Every line in the entries where "final" is found should be copied.

(Data records)
....

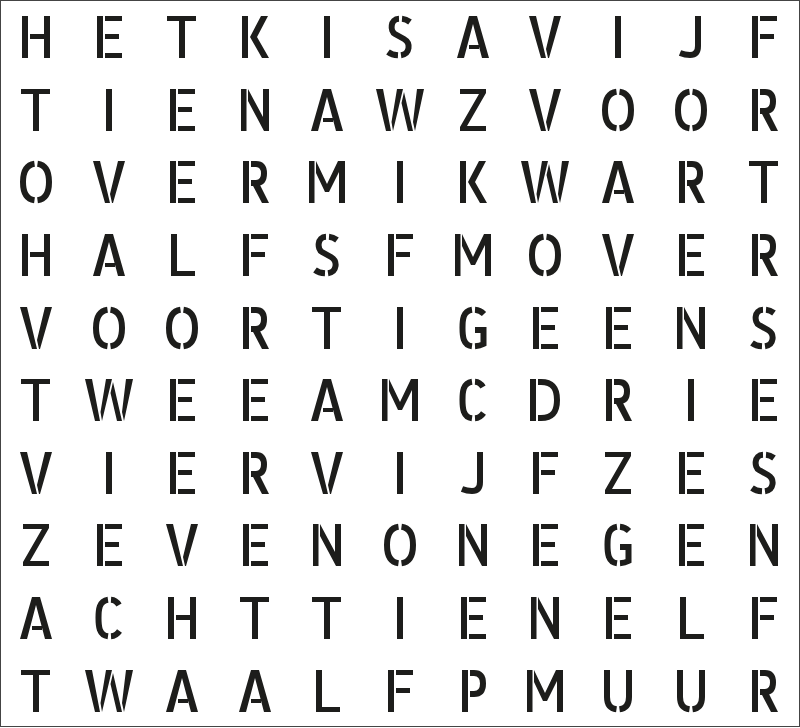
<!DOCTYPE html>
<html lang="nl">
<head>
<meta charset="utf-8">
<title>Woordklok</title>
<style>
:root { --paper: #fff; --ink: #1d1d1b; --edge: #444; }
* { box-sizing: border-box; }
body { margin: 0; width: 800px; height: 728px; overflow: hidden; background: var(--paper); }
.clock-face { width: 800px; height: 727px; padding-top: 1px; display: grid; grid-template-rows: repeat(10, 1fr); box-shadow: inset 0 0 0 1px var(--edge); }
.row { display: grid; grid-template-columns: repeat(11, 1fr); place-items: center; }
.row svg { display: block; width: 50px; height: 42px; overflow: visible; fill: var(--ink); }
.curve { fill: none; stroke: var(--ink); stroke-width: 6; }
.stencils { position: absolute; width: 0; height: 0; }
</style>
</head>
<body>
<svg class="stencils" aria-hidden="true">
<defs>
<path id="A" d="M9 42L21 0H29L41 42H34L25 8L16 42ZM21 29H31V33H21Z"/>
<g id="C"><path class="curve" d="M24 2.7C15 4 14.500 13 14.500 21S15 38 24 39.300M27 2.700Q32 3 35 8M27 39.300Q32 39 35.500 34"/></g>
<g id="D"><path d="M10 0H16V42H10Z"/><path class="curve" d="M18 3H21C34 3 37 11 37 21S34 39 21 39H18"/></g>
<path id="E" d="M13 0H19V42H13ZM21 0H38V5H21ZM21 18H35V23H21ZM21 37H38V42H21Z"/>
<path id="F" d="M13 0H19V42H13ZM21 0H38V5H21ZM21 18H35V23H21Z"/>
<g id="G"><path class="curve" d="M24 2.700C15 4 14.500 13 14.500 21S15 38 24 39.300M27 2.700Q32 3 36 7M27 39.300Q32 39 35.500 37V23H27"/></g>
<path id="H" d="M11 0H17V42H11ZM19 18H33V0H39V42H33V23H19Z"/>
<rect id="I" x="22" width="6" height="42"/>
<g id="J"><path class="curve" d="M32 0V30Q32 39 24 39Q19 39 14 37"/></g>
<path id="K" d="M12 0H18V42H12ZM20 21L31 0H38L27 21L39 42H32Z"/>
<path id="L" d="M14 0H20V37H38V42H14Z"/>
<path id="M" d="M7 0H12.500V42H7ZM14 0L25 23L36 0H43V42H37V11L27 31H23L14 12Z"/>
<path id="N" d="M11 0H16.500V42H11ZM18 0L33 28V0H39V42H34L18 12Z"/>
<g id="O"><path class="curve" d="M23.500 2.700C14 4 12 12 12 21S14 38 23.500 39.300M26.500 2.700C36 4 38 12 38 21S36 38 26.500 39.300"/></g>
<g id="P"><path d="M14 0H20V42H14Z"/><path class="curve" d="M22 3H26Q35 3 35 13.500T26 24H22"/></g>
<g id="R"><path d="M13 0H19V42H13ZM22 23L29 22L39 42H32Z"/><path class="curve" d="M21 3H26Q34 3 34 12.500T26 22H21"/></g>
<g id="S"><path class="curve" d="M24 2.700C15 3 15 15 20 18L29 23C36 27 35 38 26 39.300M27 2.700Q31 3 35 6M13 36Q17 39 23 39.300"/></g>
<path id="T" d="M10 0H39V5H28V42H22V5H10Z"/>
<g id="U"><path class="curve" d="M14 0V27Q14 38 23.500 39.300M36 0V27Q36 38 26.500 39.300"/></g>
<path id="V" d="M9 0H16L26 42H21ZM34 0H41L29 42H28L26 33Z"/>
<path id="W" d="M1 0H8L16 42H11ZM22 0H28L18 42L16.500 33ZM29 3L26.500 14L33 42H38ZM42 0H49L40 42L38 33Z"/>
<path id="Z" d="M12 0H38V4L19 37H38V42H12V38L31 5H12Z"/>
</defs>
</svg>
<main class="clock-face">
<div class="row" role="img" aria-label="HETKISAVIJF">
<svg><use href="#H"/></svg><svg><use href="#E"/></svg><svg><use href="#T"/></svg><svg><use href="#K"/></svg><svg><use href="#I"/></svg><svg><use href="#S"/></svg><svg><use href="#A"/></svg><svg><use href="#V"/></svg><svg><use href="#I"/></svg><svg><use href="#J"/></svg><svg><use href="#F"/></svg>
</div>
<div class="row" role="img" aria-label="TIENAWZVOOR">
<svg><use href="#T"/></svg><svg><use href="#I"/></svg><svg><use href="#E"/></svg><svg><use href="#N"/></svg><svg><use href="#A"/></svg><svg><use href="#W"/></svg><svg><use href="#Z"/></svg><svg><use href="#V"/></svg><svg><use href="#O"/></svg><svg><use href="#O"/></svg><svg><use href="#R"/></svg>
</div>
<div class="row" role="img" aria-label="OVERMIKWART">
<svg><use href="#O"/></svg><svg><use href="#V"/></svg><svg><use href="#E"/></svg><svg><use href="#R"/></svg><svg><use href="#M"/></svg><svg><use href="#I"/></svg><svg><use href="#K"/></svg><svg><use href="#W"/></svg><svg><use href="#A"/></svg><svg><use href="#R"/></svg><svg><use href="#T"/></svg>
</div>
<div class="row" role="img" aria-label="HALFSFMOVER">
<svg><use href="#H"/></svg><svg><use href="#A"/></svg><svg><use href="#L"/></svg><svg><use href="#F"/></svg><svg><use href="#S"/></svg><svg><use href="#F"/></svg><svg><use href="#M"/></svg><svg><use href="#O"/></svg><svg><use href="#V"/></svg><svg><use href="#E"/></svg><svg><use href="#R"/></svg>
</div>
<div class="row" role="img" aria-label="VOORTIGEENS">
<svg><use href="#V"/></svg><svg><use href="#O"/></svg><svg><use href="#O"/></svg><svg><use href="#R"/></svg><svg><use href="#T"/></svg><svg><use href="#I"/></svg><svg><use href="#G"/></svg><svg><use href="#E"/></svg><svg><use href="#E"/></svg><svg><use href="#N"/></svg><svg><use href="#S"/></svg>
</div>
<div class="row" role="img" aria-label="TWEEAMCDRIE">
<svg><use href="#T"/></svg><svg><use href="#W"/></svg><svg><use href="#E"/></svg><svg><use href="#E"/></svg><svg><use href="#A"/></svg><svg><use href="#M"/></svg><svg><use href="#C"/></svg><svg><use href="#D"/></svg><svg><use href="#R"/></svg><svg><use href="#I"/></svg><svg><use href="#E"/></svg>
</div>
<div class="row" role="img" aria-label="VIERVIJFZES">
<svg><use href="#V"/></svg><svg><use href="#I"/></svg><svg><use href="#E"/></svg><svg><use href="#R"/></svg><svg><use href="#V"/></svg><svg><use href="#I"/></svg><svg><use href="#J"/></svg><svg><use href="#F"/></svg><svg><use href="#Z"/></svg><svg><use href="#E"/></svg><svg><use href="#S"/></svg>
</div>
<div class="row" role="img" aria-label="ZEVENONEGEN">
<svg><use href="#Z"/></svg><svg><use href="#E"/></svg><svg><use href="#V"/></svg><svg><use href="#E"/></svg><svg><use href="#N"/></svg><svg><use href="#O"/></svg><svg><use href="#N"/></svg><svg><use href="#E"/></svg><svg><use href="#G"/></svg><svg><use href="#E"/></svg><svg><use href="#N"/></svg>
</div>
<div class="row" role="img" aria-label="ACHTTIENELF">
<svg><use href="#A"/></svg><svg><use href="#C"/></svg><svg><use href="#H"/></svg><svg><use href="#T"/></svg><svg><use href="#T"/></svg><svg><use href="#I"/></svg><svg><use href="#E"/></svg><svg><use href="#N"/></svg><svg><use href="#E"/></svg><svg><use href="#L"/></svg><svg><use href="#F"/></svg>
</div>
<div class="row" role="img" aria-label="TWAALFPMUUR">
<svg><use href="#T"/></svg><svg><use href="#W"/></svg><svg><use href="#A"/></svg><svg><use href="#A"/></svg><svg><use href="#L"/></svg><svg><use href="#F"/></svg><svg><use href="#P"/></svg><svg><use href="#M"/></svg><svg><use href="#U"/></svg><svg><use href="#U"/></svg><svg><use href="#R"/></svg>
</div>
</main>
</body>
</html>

....

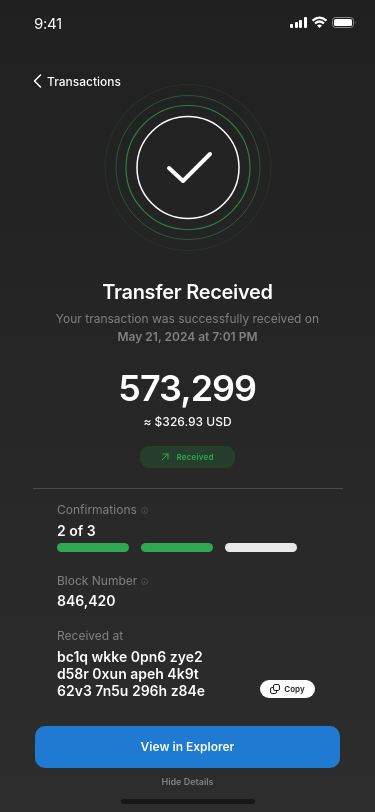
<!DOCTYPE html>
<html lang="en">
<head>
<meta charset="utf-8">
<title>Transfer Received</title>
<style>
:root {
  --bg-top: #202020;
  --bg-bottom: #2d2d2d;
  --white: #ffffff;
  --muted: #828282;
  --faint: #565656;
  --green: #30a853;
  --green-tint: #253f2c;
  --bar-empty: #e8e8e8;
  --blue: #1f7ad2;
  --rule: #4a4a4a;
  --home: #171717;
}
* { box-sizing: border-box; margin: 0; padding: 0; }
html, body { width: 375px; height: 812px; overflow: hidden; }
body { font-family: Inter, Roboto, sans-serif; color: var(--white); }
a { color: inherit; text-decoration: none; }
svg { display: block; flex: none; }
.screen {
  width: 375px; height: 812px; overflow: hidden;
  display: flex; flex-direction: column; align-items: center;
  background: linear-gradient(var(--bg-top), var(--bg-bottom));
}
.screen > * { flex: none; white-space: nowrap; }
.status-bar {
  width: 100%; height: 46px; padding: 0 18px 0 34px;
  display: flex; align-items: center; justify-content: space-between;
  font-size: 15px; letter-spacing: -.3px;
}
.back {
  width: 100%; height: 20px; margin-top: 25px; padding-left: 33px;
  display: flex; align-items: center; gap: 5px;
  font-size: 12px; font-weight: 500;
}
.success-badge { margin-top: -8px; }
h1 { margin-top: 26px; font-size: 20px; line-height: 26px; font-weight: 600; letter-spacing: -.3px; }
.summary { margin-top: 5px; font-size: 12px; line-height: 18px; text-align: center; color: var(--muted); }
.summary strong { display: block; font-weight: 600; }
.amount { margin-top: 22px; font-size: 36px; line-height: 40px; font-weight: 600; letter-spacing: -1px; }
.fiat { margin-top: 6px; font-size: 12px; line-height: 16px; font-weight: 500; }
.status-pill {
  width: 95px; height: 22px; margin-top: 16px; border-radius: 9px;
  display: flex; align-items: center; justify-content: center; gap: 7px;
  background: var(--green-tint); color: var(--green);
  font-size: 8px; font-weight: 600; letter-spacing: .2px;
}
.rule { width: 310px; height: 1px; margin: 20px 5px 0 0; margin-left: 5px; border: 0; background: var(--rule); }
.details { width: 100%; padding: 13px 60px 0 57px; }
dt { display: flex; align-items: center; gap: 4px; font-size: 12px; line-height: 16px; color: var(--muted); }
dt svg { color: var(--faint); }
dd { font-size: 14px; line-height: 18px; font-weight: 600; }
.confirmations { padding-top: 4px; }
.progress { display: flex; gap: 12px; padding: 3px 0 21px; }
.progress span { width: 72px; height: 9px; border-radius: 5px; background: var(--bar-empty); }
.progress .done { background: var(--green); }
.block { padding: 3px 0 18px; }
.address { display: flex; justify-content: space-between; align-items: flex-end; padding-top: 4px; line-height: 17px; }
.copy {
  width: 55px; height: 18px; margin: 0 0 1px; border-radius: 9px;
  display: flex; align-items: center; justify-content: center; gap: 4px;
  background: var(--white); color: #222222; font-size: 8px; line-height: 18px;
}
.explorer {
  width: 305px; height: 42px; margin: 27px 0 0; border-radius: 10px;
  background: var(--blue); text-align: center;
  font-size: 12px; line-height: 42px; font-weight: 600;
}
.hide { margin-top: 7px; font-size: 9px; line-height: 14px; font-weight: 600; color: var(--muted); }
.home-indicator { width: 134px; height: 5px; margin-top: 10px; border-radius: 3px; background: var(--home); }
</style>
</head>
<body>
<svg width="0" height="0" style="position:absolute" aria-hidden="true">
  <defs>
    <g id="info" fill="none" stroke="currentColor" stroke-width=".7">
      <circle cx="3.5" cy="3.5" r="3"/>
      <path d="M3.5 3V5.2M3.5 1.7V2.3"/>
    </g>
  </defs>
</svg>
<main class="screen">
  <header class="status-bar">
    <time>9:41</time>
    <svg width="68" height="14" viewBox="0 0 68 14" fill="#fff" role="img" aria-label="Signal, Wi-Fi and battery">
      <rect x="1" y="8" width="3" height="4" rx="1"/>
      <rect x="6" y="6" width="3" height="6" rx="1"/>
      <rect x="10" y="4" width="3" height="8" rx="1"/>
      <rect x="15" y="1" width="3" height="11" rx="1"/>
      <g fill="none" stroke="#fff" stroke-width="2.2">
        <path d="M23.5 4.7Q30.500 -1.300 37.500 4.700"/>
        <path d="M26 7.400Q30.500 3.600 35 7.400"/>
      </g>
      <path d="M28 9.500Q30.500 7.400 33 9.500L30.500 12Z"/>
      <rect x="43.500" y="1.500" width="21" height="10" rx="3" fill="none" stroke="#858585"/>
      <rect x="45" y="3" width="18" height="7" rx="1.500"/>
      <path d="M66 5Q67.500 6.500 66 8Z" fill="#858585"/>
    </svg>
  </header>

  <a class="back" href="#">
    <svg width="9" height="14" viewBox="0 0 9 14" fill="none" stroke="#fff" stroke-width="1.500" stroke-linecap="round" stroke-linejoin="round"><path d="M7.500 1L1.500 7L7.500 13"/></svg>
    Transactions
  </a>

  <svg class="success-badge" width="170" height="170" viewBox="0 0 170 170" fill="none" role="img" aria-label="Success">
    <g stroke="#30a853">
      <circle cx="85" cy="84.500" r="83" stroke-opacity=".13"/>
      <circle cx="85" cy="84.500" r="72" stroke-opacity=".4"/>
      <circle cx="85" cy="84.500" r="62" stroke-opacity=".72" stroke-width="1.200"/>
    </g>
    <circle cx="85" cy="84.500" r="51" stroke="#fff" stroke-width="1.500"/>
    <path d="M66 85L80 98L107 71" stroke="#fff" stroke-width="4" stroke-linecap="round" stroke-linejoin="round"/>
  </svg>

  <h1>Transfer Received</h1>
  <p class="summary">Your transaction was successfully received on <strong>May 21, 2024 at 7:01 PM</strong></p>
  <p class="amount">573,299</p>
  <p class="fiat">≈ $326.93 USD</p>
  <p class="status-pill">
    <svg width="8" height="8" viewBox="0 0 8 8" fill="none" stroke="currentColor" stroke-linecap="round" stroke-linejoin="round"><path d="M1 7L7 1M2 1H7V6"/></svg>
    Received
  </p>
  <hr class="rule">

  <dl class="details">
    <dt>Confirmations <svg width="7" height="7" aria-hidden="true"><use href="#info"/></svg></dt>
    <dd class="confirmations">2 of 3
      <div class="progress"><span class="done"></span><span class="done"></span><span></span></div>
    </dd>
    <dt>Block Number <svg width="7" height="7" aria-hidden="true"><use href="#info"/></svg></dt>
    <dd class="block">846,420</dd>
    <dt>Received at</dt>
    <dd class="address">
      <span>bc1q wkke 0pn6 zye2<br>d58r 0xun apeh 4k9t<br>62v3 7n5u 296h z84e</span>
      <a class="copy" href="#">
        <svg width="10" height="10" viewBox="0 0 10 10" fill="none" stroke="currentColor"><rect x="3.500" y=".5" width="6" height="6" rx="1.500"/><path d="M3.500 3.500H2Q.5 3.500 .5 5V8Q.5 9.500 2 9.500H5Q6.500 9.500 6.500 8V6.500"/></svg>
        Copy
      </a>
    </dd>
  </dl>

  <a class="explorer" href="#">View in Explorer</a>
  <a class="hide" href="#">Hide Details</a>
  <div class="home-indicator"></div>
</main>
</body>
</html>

....

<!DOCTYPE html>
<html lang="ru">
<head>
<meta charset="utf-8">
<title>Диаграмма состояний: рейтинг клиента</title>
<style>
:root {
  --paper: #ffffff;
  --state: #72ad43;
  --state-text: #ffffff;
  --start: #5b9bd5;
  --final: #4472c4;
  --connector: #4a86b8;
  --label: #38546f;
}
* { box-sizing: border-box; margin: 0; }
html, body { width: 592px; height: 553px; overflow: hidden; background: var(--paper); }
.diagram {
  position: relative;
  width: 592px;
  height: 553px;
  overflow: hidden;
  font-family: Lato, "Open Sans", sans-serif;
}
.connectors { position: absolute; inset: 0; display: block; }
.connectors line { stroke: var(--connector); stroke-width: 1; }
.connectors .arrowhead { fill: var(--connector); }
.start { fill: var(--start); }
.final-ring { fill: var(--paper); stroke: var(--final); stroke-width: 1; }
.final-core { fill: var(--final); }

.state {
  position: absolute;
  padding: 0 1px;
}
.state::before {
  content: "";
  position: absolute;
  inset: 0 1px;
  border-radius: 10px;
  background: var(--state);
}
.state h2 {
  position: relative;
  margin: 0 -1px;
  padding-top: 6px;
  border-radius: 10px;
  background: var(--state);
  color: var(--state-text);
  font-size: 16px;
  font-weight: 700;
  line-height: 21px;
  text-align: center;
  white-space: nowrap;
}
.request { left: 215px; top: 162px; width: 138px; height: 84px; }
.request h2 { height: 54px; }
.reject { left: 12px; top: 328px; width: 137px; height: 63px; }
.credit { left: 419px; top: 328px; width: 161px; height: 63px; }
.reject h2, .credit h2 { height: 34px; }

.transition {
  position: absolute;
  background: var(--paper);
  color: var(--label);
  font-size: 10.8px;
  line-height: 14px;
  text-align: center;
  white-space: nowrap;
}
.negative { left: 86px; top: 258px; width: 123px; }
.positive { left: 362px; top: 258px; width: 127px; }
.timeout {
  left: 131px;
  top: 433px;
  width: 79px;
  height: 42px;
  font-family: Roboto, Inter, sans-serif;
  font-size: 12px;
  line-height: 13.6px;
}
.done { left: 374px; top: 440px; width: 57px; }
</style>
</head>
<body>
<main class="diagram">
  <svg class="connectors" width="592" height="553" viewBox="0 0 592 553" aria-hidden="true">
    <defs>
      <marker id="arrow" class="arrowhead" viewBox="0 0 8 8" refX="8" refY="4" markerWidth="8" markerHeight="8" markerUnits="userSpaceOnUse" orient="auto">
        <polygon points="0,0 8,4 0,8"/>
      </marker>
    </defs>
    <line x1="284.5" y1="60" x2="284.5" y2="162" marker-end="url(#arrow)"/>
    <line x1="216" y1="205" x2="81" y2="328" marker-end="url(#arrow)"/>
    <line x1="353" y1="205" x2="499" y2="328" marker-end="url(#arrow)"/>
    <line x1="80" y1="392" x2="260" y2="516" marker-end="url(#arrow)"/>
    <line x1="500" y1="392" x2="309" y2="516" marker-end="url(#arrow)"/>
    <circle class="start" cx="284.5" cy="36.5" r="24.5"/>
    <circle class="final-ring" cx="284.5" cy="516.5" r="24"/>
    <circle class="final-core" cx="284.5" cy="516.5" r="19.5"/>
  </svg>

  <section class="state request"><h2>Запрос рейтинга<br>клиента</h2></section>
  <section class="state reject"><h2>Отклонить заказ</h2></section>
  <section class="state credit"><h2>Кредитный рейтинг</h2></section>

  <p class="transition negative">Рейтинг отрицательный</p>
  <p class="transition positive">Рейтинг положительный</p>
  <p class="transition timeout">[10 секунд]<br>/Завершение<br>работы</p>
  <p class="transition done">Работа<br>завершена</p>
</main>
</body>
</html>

....

* RESPONSE TO THE TASK
  --final: #4472c4;
.final-ring { fill: var(--paper); stroke: var(--final); stroke-width: 1; }
.final-core { fill: var(--final); }
    <circle class="final-ring" cx="284.5" cy="516.5" r="24"/>
    <circle class="final-core" cx="284.5" cy="516.5" r="19.5"/>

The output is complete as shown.